Scathing Honesty

Edna St. Vincent Millay
Edna St. Vincent Millay

‘ve been reading two biographies simultaneously: Edmund Wilson by Jeffrey Meyers  and Savage Beauty: Edna St. Vincent Millay by Nancy Milford. It’s a truly fascinating study. The scion of an upper-middle-class family in Red Bank, NJ, and the genius child of an impoverished single mother from Rockland, Maine, who became, far and away, America’s most famous poet.

She gave readings to sold-out crowds all across the country, and her broadcasts were as popular as FDR’s fireside chats.

To Millay, Wilson was little more than a dalliance that happened to advance her career. For Wilson, she was the raw flame-live wire that transformed his world utterly and completely. She took a prim and proper Princeton boy and made him into an indefatigable satyr, who bedded every woman he possibly could and wrote about it in detail in his memoirs.

To be sure, Wilson was a brilliant literary critic who first brought attention to innumerable great writers: Hemingway, Faulkner, Dos Passos, T.S. Eliot, W.S, Auden, Robert Lowell, and many, many others. But he was not above extolling the work of any woman willing to give him a little nooky. In fairness, he only chose those with real talent.

Edmund WilsonWhat amazes me is how much luck this stodgy, short, pot-bellied guy had with great-looking women. And he wasn’t even very nice. When your own children call you “Monstro”, you have to wonder if you have a drinking problem. His marriage to Mary McCarthy was an all-out battle between two literary alcoholics who represented each other in their fiction.

That’s the other thing I’ve taken away from this study: Fitzgerald, Hemingway, McCarthy, Wilson — they invariably modeled their characters on people they knew. The people Hemingway depicted in The Sun Also Rises, and those Fitzgerald depicted in Tender is the Night, had their lives transformed forever.

I had not known before that Wilson, my grandmother’s cousin, published a work of fiction that was banned in New York, Memoirs of Hecate County. The offending passages, of course, were taken right out of his journals. They would seem pretty tame today, and I will produce them if a single person asks.

But this brings me to my point: Wilson insisted that his memoirs be published without changing a single word. I can only imagine how difficult this was for his (surprisingly) devoted third wife, Elena, and her daughter Helen, to allow the publication of his infidelities, even in his seventies!

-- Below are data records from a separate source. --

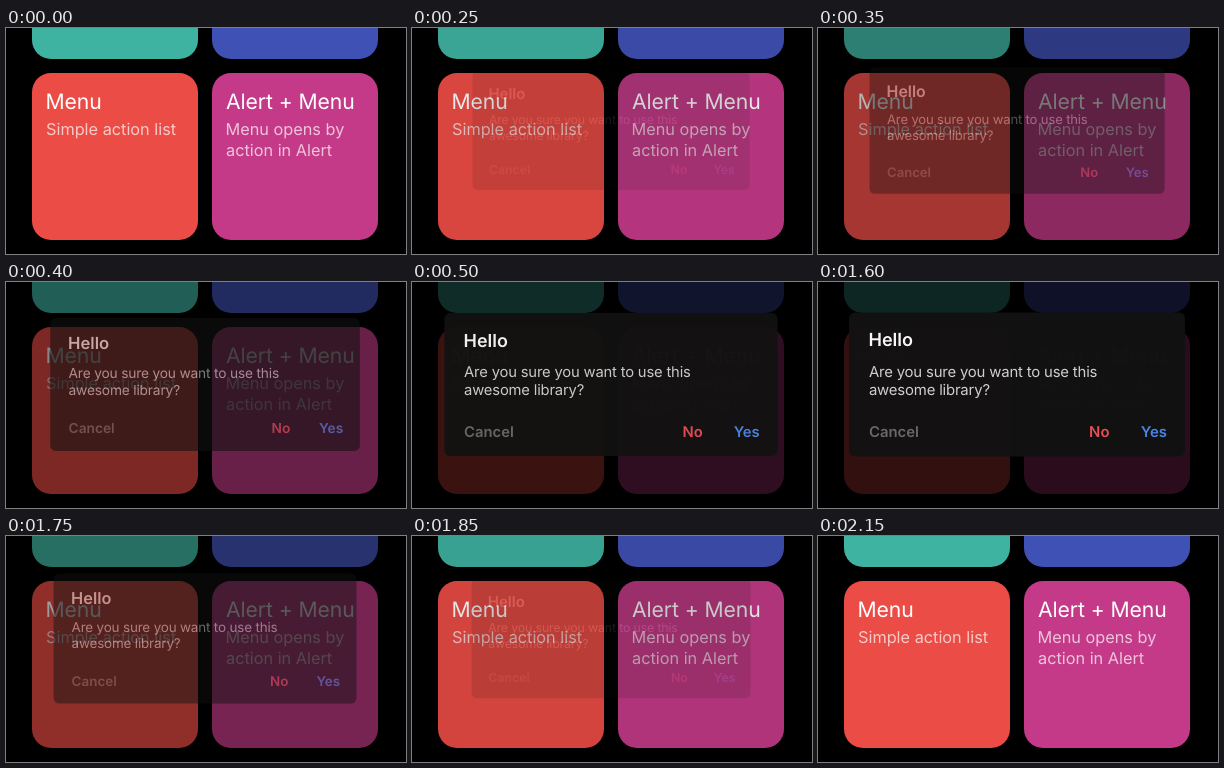
These frames come from a looping animation (400x226 px, 2200 ms). An HTML page:

```html
<!DOCTYPE html>
<html lang="en">
<head>
<meta charset="utf-8">
<title>Alert</title>
<style>
  html, body { margin: 0; width: 100%; height: 100%; overflow: hidden; background: #000; }
  svg { display: block; width: 100vw; height: 100vh; font-family: Inter, Roboto, sans-serif; text-rendering: geometricPrecision; }
  .title { font-size: 21.2px; letter-spacing: -.1px; fill: #fff; }
  .note { font-size: 16.3px; fill: #fff; fill-opacity: .7; }
  .head { font-size: 18.2px; font-weight: 600; fill: #fff; }
  .body { font-size: 15px; letter-spacing: -.19px; fill: #d6d6d6; }
  .button { font-size: 15px; font-weight: 600; }
</style>
</head>
<body>
<svg viewBox="0 0 400 226">
  <rect width="400" height="226"/>
  <g>
    <rect x="26" y="-136" width="166" height="167" rx="19" fill="#3fb3a2"/>
    <rect x="206" y="-136" width="166" height="167" rx="19" fill="#4051b5"/>
    <rect x="26" y="45" width="166" height="167" rx="19" fill="#eb4c45"/>
    <rect x="206" y="45" width="166" height="167" rx="19" fill="#c43a88"/>
    <text class="title" x="39.500" y="81">Menu</text>
    <text class="note" x="40" y="107">Simple action list</text>
    <text class="title" x="220" y="81">Alert + Menu</text>
    <text class="note" x="219.500" y="107">Menu opens by</text>
    <text class="note" x="220" y="128">action in Alert</text>
  </g>
  <rect id="shade" width="400" height="226" opacity="0"/>
  <g id="alert" opacity="0">
    <rect x="30" y="30" width="338" height="145" rx="6" fill="#121212"/>
    <text class="head" x="49.500" y="64">Hello</text>
    <text class="body" x="50" y="95">Are you sure you want to use this</text>
    <text class="body" x="50" y="113.500">awesome library?</text>
    <text class="button" x="50" y="155.500" fill="#6c6c6c">Cancel</text>
    <text class="button" x="271.500" y="155.500" fill="#ed5056">No</text>
    <text class="button" x="323.500" y="155.500" fill="#4b8aea">Yes</text>
  </g>
</svg>
<script>
  const LOOP = 2200, STEP = 50, OPEN_AT = 100, CLOSE_AT = 1600;
  // How far the alert is open, one value per step
  const OPENING = [0, .015, .045, .1, .21, .365, .58, .79, .93, .98, .993, 1];
  const CLOSING = [.97, .88, .7, .48, .27, .125, .05, .015, 0];
  const shade = document.getElementById('shade');
  const alertBox = document.getElementById('alert');

  function pick(values, time) {
    const i = Math.floor(time / STEP);
    return values[Math.max(0, Math.min(i, values.length - 1))];
  }

  function draw(now) {
    const time = now % LOOP;
    const open = time < CLOSE_AT ? pick(OPENING, time - OPEN_AT) : pick(CLOSING, time - CLOSE_AT);
    const scale = .8 + .2 * open;
    shade.setAttribute('opacity', .81 * open);
    alertBox.setAttribute('opacity', open);
    alertBox.setAttribute('transform', `translate(199.5 102.5) scale(${scale}) translate(-199.5 -102.5)`);
  }

  const start = performance.now();
  function tick() {
    draw(performance.now() - start);
    requestAnimationFrame(tick);
  }
  tick();
</script>
</body>
</html>
```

But they did, and I applaud them, and I applaud Cousin Bunny, for their devotion to truth. In his literary criticism, Wilson always discussed an author’s work in relation to his life, and in directing his own literary legacy he showed the same commitment to truth.